[Stored entries]
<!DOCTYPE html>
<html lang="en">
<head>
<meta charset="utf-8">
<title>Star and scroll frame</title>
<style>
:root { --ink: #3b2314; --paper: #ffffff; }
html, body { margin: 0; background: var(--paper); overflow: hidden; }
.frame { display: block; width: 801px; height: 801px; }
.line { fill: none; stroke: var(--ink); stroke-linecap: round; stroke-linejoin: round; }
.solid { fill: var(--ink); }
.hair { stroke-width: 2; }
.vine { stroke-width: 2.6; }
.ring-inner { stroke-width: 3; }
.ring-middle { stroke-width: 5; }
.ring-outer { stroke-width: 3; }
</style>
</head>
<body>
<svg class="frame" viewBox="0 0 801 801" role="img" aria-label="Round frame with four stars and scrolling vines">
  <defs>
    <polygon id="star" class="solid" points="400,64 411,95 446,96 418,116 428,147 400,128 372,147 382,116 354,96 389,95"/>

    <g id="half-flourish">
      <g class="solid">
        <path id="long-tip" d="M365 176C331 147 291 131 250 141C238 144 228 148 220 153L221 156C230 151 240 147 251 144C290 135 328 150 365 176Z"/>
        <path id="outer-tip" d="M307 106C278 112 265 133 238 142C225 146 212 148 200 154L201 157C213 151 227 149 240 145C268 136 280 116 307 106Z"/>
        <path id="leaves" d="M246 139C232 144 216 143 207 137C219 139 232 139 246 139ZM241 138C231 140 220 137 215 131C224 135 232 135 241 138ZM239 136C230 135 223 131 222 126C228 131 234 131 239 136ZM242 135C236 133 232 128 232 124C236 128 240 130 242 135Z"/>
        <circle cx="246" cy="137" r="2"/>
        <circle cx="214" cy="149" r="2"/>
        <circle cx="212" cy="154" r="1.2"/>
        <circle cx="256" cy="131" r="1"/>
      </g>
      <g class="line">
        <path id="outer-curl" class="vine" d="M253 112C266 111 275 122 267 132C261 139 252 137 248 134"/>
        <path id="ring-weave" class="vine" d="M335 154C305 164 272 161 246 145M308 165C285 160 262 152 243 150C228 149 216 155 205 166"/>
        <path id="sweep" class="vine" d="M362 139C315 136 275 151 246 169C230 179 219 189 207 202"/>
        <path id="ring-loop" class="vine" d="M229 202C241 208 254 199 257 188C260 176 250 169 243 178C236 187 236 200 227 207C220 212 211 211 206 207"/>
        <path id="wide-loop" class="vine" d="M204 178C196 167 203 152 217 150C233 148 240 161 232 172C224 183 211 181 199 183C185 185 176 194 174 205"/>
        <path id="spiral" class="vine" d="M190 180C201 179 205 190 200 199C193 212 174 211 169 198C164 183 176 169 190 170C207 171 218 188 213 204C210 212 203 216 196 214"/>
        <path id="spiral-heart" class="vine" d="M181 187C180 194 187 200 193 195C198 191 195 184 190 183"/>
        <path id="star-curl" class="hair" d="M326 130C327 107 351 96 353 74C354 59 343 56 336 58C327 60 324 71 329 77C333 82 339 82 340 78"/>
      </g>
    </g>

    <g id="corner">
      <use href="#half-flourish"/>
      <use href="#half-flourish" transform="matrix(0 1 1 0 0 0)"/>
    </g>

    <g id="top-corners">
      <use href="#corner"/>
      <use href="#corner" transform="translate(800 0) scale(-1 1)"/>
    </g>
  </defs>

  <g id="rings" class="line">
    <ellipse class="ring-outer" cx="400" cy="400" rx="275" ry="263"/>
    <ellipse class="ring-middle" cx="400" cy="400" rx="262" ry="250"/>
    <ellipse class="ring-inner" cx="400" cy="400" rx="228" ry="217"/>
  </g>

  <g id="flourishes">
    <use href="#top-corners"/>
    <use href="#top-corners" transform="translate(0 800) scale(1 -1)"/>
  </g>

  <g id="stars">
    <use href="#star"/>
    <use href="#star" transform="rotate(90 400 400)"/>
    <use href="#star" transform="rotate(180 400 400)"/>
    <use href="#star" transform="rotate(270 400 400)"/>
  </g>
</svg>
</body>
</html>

> _DESCRIPTION OF THE TASK_: Copy out all of the records, keeping every line identical.

> _RESPONSE TO THIS EXERCISE_:
<!DOCTYPE html>
<html lang="en">
<head>
<meta charset="utf-8">
<title>Star and scroll frame</title>
<style>
:root { --ink: #3b2314; --paper: #ffffff; }
html, body { margin: 0; background: var(--paper); overflow: hidden; }
.frame { display: block; width: 801px; height: 801px; }
.line { fill: none; stroke: var(--ink); stroke-linecap: round; stroke-linejoin: round; }
.solid { fill: var(--ink); }
.hair { stroke-width: 2; }
.vine { stroke-width: 2.6; }
.ring-inner { stroke-width: 3; }
.ring-middle { stroke-width: 5; }
.ring-outer { stroke-width: 3; }
</style>
</head>
<body>
<svg class="frame" viewBox="0 0 801 801" role="img" aria-label="Round frame with four stars and scrolling vines">
  <defs>
    <polygon id="star" class="solid" points="400,64 411,95 446,96 418,116 428,147 400,128 372,147 382,116 354,96 389,95"/>

    <g id="half-flourish">
      <g class="solid">
        <path id="long-tip" d="M365 176C331 147 291 131 250 141C238 144 228 148 220 153L221 156C230 151 240 147 251 144C290 135 328 150 365 176Z"/>
        <path id="outer-tip" d="M307 106C278 112 265 133 238 142C225 146 212 148 200 154L201 157C213 151 227 149 240 145C268 136 280 116 307 106Z"/>
        <path id="leaves" d="M246 139C232 144 216 143 207 137C219 139 232 139 246 139ZM241 138C231 140 220 137 215 131C224 135 232 135 241 138ZM239 136C230 135 223 131 222 126C228 131 234 131 239 136ZM242 135C236 133 232 128 232 124C236 128 240 130 242 135Z"/>
        <circle cx="246" cy="137" r="2"/>
        <circle cx="214" cy="149" r="2"/>
        <circle cx="212" cy="154" r="1.2"/>
        <circle cx="256" cy="131" r="1"/>
      </g>
      <g class="line">
        <path id="outer-curl" class="vine" d="M253 112C266 111 275 122 267 132C261 139 252 137 248 134"/>
        <path id="ring-weave" class="vine" d="M335 154C305 164 272 161 246 145M308 165C285 160 262 152 243 150C228 149 216 155 205 166"/>
        <path id="sweep" class="vine" d="M362 139C315 136 275 151 246 169C230 179 219 189 207 202"/>
        <path id="ring-loop" class="vine" d="M229 202C241 208 254 199 257 188C260 176 250 169 243 178C236 187 236 200 227 207C220 212 211 211 206 207"/>
        <path id="wide-loop" class="vine" d="M204 178C196 167 203 152 217 150C233 148 240 161 232 172C224 183 211 181 199 183C185 185 176 194 174 205"/>
        <path id="spiral" class="vine" d="M190 180C201 179 205 190 200 199C193 212 174 211 169 198C164 183 176 169 190 170C207 171 218 188 213 204C210 212 203 216 196 214"/>
        <path id="spiral-heart" class="vine" d="M181 187C180 194 187 200 193 195C198 191 195 184 190 183"/>
        <path id="star-curl" class="hair" d="M326 130C327 107 351 96 353 74C354 59 343 56 336 58C327 60 324 71 329 77C333 82 339 82 340 78"/>
      </g>
    </g>

    <g id="corner">
      <use href="#half-flourish"/>
      <use href="#half-flourish" transform="matrix(0 1 1 0 0 0)"/>
    </g>

    <g id="top-corners">
      <use href="#corner"/>
      <use href="#corner" transform="translate(800 0) scale(-1 1)"/>
    </g>
  </defs>

  <g id="rings" class="line">
    <ellipse class="ring-outer" cx="400" cy="400" rx="275" ry="263"/>
    <ellipse class="ring-middle" cx="400" cy="400" rx="262" ry="250"/>
    <ellipse class="ring-inner" cx="400" cy="400" rx="228" ry="217"/>
  </g>

  <g id="flourishes">
    <use href="#top-corners"/>
    <use href="#top-corners" transform="translate(0 800) scale(1 -1)"/>
  </g>

  <g id="stars">
    <use href="#star"/>
    <use href="#star" transform="rotate(90 400 400)"/>
    <use href="#star" transform="rotate(180 400 400)"/>
    <use href="#star" transform="rotate(270 400 400)"/>
  </g>
</svg>
</body>
</html>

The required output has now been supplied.